  • As an educator, what new concepts will you now integrate into your teaching?
  • Are there any ideas that presented themselves as enlightening and useful?

--- Sample Course Project ---

Project #1 Overview

In this module, you learned that in order to be purposeful in your selection, implementation, and analysis of assessment, you must first ask yourself:

  • What is important to measure?
  • What are the consequences of the measure?
  • How will the data be used?

For this project:

Review the key ideas from this module:

  • Transparency of standards and methods is essential to improved learning outcomes.
  • Precisely aligned assessments help learners deepen learning.
  • Assessment is a constructive process that contributes to learning.
  • Deconstruct content so that assessments align with targeted chunks of learning.
  • Assessment is most effective when it is implemented as part of a continuous cycle.
  • Blending teaching, learning, and assessing increases instructional productivity.
  • Responding to purposeful and aligned assessment strengthens learning outcomes.
  • Supporting students as assessors is a valuable learning strategy.
For each key idea:
  • Explain what each key idea means to you.
  • Give examples and/or share your understanding of how each idea is evident in your classroom assessments and/or learning environment.
  • What aspects need further development?

For Your Written Project Reflection Submission

Take a moment to review your responses to the 8 key ideas.
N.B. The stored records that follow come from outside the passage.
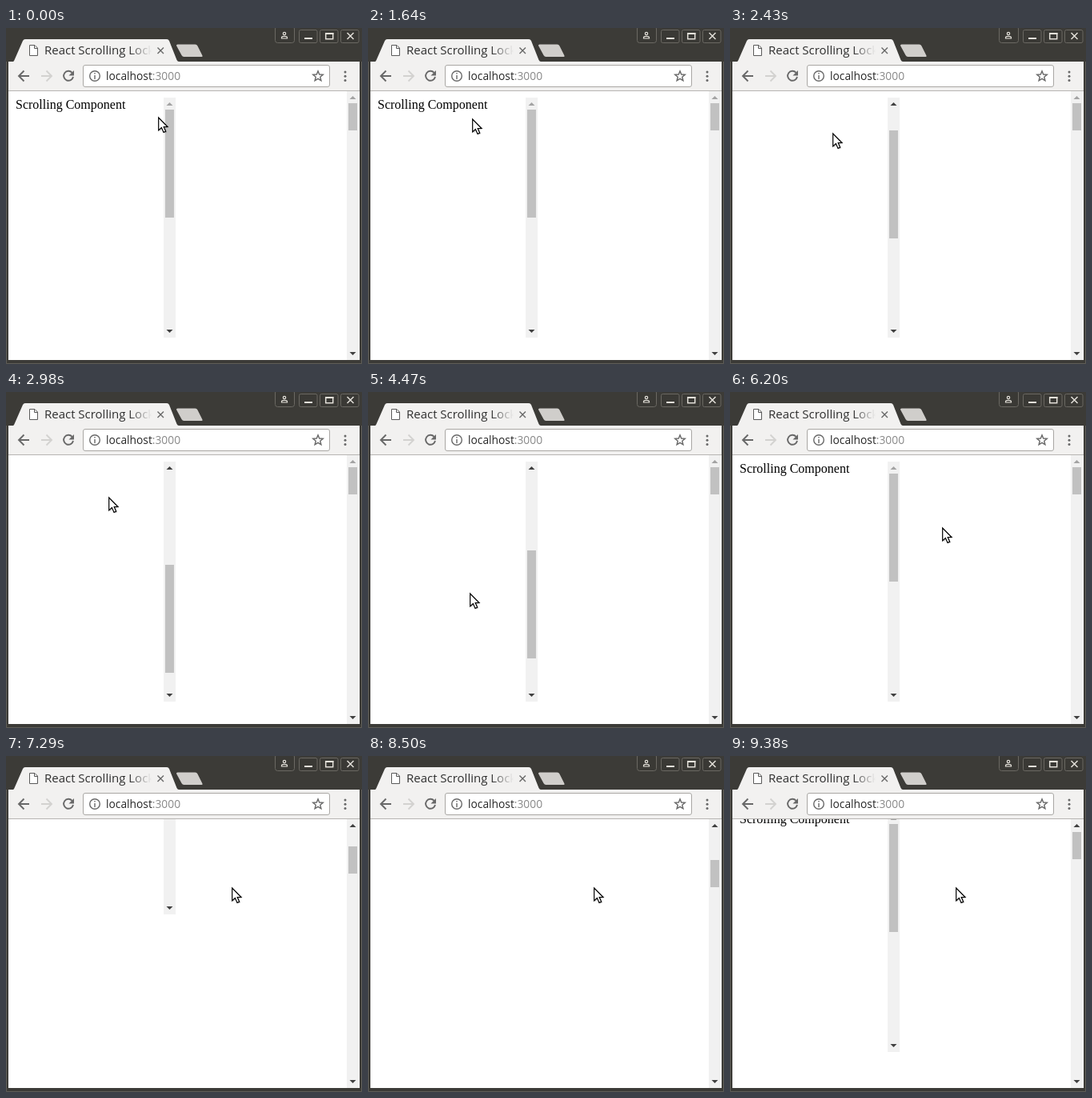
An HTML page for the animation above (9.48 s loop, 445 by 420 pixels).

```html
<!DOCTYPE html>
<html lang="en">
<head>
<meta charset="utf-8">
<title>React Scrolling Lock</title>
<style>
html, body { margin: 0; width: 100%; height: 100%; overflow: hidden; background: #3c3b37; }
svg { display: block; width: 445px; height: 420px; }
.ui { font-family: "Open Sans", "Noto Sans", sans-serif; }
.page { font: 16px "Liberation Serif", "Times New Roman", serif; }
.line { fill: none; stroke: #686868; stroke-width: 1.9; }
.thin { stroke-width: 1.4; }
.off { stroke: #d3d2d0; }
.btn { fill: #3a3935; stroke: #6b6963; }
.glyph { fill: none; stroke: #e4e1da; stroke-width: 1.5; }
</style>
</head>
<body>
<svg viewBox="0 0 445 420">
  <defs>
    <linearGradient id="fade" gradientUnits="userSpaceOnUse" x1="154" y1="0" x2="182" y2="0">
      <stop offset="0" stop-color="#2e2e2e"/>
      <stop offset="1" stop-color="#2e2e2e" stop-opacity="0"/>
    </linearGradient>
    <clipPath id="view"><rect x="3" y="79" width="439" height="336"/></clipPath>
    <clipPath id="box"><rect x="12" y="87" width="185" height="300"/></clipPath>
  </defs>

  <!-- title bar -->
  <rect width="445" height="420" fill="#3c3b37"/>
  <path d="M.5 42V419.5H444.5V42" fill="none" stroke="#5f5d58"/>
  <rect class="btn" x="336.500" y="-2" width="24" height="20.500" rx="3"/>
  <g id="buttons"></g>
  <g class="glyph">
    <circle cx="348" cy="7" r="1.700" stroke-width="1.200"/>
    <path d="M344.500 13V12Q344.500 10.300 348 10.300T351.500 12V13Z" stroke-width="1.200"/>
    <path d="M373 13H383" stroke-width="2"/>
    <rect x="399.700" y="6.700" width="9" height="7"/>
    <path d="M399 7H409.500" stroke-width="2"/>
    <path d="M426.500 6L434.500 14M434.500 6L426.500 14"/>
  </g>

  <!-- tabs and toolbar -->
  <path d="M3 42H9Q10 41.500 10.500 40L21 16Q22 14 24 14H201Q203 14 204 16L213.500 40Q214.500 42 216 42H442V79H3Z" fill="#f2f1f0"/>
  <path d="M214.500 20.500H236.500Q238.500 20.500 239.500 22.500L245.500 34.500Q246 36 244.500 36H222.500Q220.500 36 219.500 34L213 22Q212.700 20.500 214.500 20.500Z" fill="#d0cecb"/>
  <path d="M3 78.500H442" stroke="#b7b5b2"/>
  <path d="M29.500 21.500H36L39.500 25V34.500H29.500ZM35.500 21.500V25.500H39.500" fill="#fff" stroke="#5a5a5a"/>
  <text class="ui" x="48" y="33" font-size="15" fill="url(#fade)">React Scrolling Lock</text>
  <path class="line thin" d="M189.500 24.500L197 32M197 24.500L189.500 32"/>
  <path class="line" d="M29 60H16M22.500 53.500L16 60L22.500 66.500"/>
  <path class="line off" d="M44 60H57M50.500 53.500L57 60L50.500 66.500"/>
  <path class="line" d="M82.600 55.800A6 6 0 1 0 84 61"/>
  <path d="M85 53V59.500H78.500Z" fill="#686868"/>
  <rect x="96.500" y="46.500" width="308" height="27" rx="2.500" fill="#fff" stroke="#a9a7a4"/>
  <circle class="line thin" cx="111" cy="60" r="6.300"/>
  <path class="line thin" d="M111 59V64M111 56V57.600"/>
  <text class="ui" x="125" y="65" font-size="13.800" fill="#262626">localhost<tspan fill="#888">:3000</tspan></text>
  <path id="star" class="line thin"/>
  <g id="dots" fill="#686868"></g>

  <!-- page -->
  <rect x="3" y="79" width="439" height="336" fill="#fff"/>
  <g clip-path="url(#view)">
    <g id="doc">
      <g clip-path="url(#box)"><text class="page" id="label" x="12" y="101">Scrolling Component</text></g>
      <g id="inner"></g>
    </g>
    <g id="outer"></g>
  </g>
  <g id="cursor">
    <path d="M2 3V18.500L5 15.500L8 20.500L11 19.500L9 14H13Z" opacity=".2"/>
    <path d="M.700 1V17L4.400 13.600L7 19.400L9.700 18.200L7.200 12.500H12Z" fill="#fff" stroke="#000" stroke-width="1.200"/>
  </g>
</svg>
<script>
const LOOP = 9480, STEP = 40, NOTCH = 53;
const $ = id => document.getElementById(id);

function add(host, tag, attrs) {
  const el = document.createElementNS("http://www.w3.org/2000/svg", tag);
  for (const k in attrs) el.setAttribute(k, attrs[k]);
  return host.appendChild(el);
}

// Wheel turns: start, notches, steps
const innerWheel = [[1980, 1, 5], [2430, 2, 7], [2820, 3, 8], [4310, -2, 7], [4700, -2, 6], [5020, -2, 7]];
const outerWheel = [[6530, 1, 6], [6900, 1, 6], [7210, 4, 7], [7650, 3, 6],
                    [8380, -3, 6], [8850, -3, 6], [9180, -3, 7.5]];

// Pointer: start, steps, two Bezier controls, end
const home = [190, 111];
const strokes = [
  [50, 4, [150, 111], [130, 111], [130, 111]],
  [1640, 3, [130, 111], [130, 118], [128, 131]],
  [3520, 2, [128, 134], [128, 138], [128, 141]],
  [3830, 9, [122, 175], [125, 230], [127, 251]],
  [5800, 14, [160, -70], [276, 238], [282, 164]]
];

const progress = (t, start, steps) =>
  t < start ? 0 : Math.min(1, (Math.floor((t - start) / STEP) + 1) / steps);

function scrollAt(wheel, max, t) {
  return Math.round(wheel.reduce((pos, [start, notches, steps]) => {
    const goal = Math.max(0, Math.min(max, pos + notches * NOTCH));
    const p = progress(t, start, steps);
    return p ? pos + (goal - pos) * p * p * (3 - 2 * p) : pos;
  }, 0));
}

function cursorAt(t) {
  return strokes.reduce((from, [start, steps, c1, c2, end]) => {
    const u = progress(t, start, steps), v = 1 - u;
    return u ? from.map((a, i) =>
      a * v ** 3 + 3 * c1[i] * v * v * u + 3 * c2[i] * v * u * u + end[i] * u ** 3) : from;
  }, home).map(Math.round);
}

function scrollbar(host, x, top, height, thumb, scale, max) {
  const bottom = top + height, left = x + 3.5;
  add(host, "rect", { x, y: top, width: 15, height, fill: "#f1f1f1" });
  const bar = add(host, "rect", { x: x + 2, width: 11, height: thumb, fill: "#c1c1c1" });
  const up = add(host, "path", { d: `M${left} ${top + 10}h8l-4 -4z` });
  const down = add(host, "path", { d: `M${left} ${bottom - 10}h8l-4 4z` });
  const tint = on => on ? "#404040" : "#a3a3a3";
  return pos => {
    bar.setAttribute("y", top + 15 + Math.floor(pos * scale));
    up.setAttribute("fill", tint(pos > 0));
    down.setAttribute("fill", tint(pos < max));
  };
}

for (let i = 0; i < 3; i++) {
  add($("buttons"), "rect", { class: "btn", x: 366.5 + 26 * i, y: 2.5, width: 22.5, height: 16, rx: 2 });
  add($("dots"), "circle", { cx: 424, cy: 55 + 5.3 * i, r: 1.5 });
}
const tips = Array.from({ length: 10 }, (_, i) => {
  const a = i * Math.PI / 5, r = i % 2 ? 2.9 : 6.6;
  return `${390 + r * Math.sin(a)} ${60.4 - r * Math.cos(a)}`;
});
$("star").setAttribute("d", `M${tips.join("L")}Z`);

const INNER_MAX = 300, OUTER_MAX = 2680;
const setInner = scrollbar($("inner"), 197, 87, 300, 135, 0.45, INNER_MAX);
const setOuter = scrollbar($("outer"), 426, 79, 336, 34, 0.102, OUTER_MAX);
const shift = (id, x, y) => $(id).setAttribute("transform", `translate(${x} ${y})`);

function draw(t) {
  const inner = scrollAt(innerWheel, INNER_MAX, t);
  const outer = scrollAt(outerWheel, OUTER_MAX, t);
  shift("label", 0, -inner);
  shift("doc", 0, -outer);
  setInner(inner);
  setOuter(outer);
  shift("cursor", ...cursorAt(t));
}

const begin = performance.now();
function tick() {
  draw((performance.now() - begin) % LOOP);
  requestAnimationFrame(tick);
}
tick();
</script>
</body>
</html>
```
In relation to purposeful assessment, reflect on your findings using the following bullet points as a guide:

  • What do you feel is a strength regarding your utilization, including selection, implementation and analysis, of assessments? Has it changed over time? If so, how so? If not, how come?
  • How has your understanding of assessments grown from the beginning of your career until today? Share your learning and understanding about assessments and its journey.
  • What aspect of your understanding of assessments do you think needs further development? Why have you chosen those aspects? What will be your next steps in growing them?

Visit the Module Projects section located within the Course Dashboard, and take a moment to share your findings by submitting your written project reflection.

Cal Poly Humboldt Credit Specifics

  • Academic Credit through Cal Poly Humboldt (CPH) is offered after successful completion of each course.
  • The 700 series semester credit is post-baccalaureate level appropriate for credentialed teachers which do not require admission to a graduate program.
  • Courses are letter graded on official transcripts from CPH.
  • CPH is the northernmost and westernmost institution in the 23-campus California State University (CSU) system.
  • CPH is accredited by the Western Association of Schools and Colleges Senior College and University Commission (WSCUC), a regional accrediting agency serving a diverse membership of public and private higher education institutions.

Summer Option

If you are not currently teaching (ie. Summer break, you are a substitute teacher, etc.), each class offers you the ability to complete coursework independent of a classroom assignment.